### EXERCISE:
Which lines below include "html"? Copy them all.

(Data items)
╭──

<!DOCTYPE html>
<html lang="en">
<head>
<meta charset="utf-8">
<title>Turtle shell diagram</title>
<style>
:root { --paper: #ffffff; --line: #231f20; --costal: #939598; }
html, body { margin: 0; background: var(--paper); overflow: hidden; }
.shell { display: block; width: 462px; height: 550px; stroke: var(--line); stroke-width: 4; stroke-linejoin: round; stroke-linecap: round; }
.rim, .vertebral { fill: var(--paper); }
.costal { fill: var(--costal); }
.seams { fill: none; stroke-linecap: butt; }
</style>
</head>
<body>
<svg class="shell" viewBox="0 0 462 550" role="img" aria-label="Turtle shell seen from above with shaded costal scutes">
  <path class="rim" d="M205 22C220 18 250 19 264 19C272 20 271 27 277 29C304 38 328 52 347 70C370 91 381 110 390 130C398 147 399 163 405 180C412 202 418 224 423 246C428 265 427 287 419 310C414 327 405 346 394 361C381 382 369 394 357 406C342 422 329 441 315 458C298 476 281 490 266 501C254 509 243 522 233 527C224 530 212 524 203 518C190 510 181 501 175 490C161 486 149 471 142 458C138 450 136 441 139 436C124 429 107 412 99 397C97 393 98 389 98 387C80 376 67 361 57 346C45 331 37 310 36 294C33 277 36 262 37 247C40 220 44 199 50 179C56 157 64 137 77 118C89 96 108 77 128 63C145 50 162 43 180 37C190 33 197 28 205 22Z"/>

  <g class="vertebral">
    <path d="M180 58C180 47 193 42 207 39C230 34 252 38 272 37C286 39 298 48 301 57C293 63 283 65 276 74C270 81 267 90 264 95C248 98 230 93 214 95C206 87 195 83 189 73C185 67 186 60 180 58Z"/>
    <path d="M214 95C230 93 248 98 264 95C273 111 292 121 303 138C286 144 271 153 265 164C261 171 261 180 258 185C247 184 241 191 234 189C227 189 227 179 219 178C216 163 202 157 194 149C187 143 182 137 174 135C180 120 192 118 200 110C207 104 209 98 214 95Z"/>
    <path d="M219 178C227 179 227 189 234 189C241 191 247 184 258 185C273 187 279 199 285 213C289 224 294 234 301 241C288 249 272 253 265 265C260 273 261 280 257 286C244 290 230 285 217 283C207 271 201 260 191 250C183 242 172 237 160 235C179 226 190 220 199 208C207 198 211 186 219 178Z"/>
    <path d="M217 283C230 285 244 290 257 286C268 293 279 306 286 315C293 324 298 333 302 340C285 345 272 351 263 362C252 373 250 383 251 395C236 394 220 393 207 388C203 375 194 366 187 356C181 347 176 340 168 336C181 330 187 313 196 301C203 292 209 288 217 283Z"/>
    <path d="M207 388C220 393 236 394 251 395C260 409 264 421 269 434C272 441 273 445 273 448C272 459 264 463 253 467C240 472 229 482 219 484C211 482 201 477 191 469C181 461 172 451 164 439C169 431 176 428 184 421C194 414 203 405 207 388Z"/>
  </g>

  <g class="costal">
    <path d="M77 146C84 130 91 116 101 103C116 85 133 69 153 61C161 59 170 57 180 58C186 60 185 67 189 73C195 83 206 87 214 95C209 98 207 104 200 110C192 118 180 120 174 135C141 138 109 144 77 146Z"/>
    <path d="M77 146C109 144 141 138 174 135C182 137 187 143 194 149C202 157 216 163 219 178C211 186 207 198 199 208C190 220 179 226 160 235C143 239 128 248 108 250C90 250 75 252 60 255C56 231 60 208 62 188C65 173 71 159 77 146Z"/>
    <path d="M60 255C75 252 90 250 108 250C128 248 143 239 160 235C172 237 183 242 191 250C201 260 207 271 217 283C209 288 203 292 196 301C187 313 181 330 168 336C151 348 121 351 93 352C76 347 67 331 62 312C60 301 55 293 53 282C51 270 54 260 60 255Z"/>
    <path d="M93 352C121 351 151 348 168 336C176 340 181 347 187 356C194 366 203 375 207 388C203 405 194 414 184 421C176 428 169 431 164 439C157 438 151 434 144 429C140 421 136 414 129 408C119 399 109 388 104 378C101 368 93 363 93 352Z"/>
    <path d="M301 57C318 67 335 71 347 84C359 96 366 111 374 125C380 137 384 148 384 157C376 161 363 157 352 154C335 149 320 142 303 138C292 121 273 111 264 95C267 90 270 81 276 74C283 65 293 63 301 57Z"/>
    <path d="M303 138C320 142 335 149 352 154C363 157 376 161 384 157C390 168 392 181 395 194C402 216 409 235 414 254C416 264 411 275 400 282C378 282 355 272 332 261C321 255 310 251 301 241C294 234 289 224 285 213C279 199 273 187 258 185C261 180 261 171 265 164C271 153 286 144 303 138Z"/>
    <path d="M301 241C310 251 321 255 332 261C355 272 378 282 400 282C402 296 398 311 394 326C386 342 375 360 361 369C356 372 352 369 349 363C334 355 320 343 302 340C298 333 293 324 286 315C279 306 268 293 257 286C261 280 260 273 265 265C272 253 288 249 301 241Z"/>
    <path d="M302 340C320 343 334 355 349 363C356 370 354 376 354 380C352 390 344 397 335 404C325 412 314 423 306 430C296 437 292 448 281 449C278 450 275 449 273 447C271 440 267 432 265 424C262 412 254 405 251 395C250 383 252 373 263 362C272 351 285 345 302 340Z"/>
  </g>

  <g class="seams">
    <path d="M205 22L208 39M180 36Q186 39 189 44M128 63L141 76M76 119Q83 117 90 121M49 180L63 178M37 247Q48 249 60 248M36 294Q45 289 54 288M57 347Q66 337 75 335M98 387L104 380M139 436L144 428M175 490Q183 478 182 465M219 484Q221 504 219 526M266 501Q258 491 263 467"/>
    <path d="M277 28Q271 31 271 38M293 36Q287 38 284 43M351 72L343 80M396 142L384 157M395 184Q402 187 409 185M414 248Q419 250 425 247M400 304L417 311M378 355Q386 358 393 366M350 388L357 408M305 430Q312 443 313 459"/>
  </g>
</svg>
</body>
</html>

╰──

### WRITTEN SOLUTION:
<!DOCTYPE html>
<html lang="en">
html, body { margin: 0; background: var(--paper); overflow: hidden; }
</html>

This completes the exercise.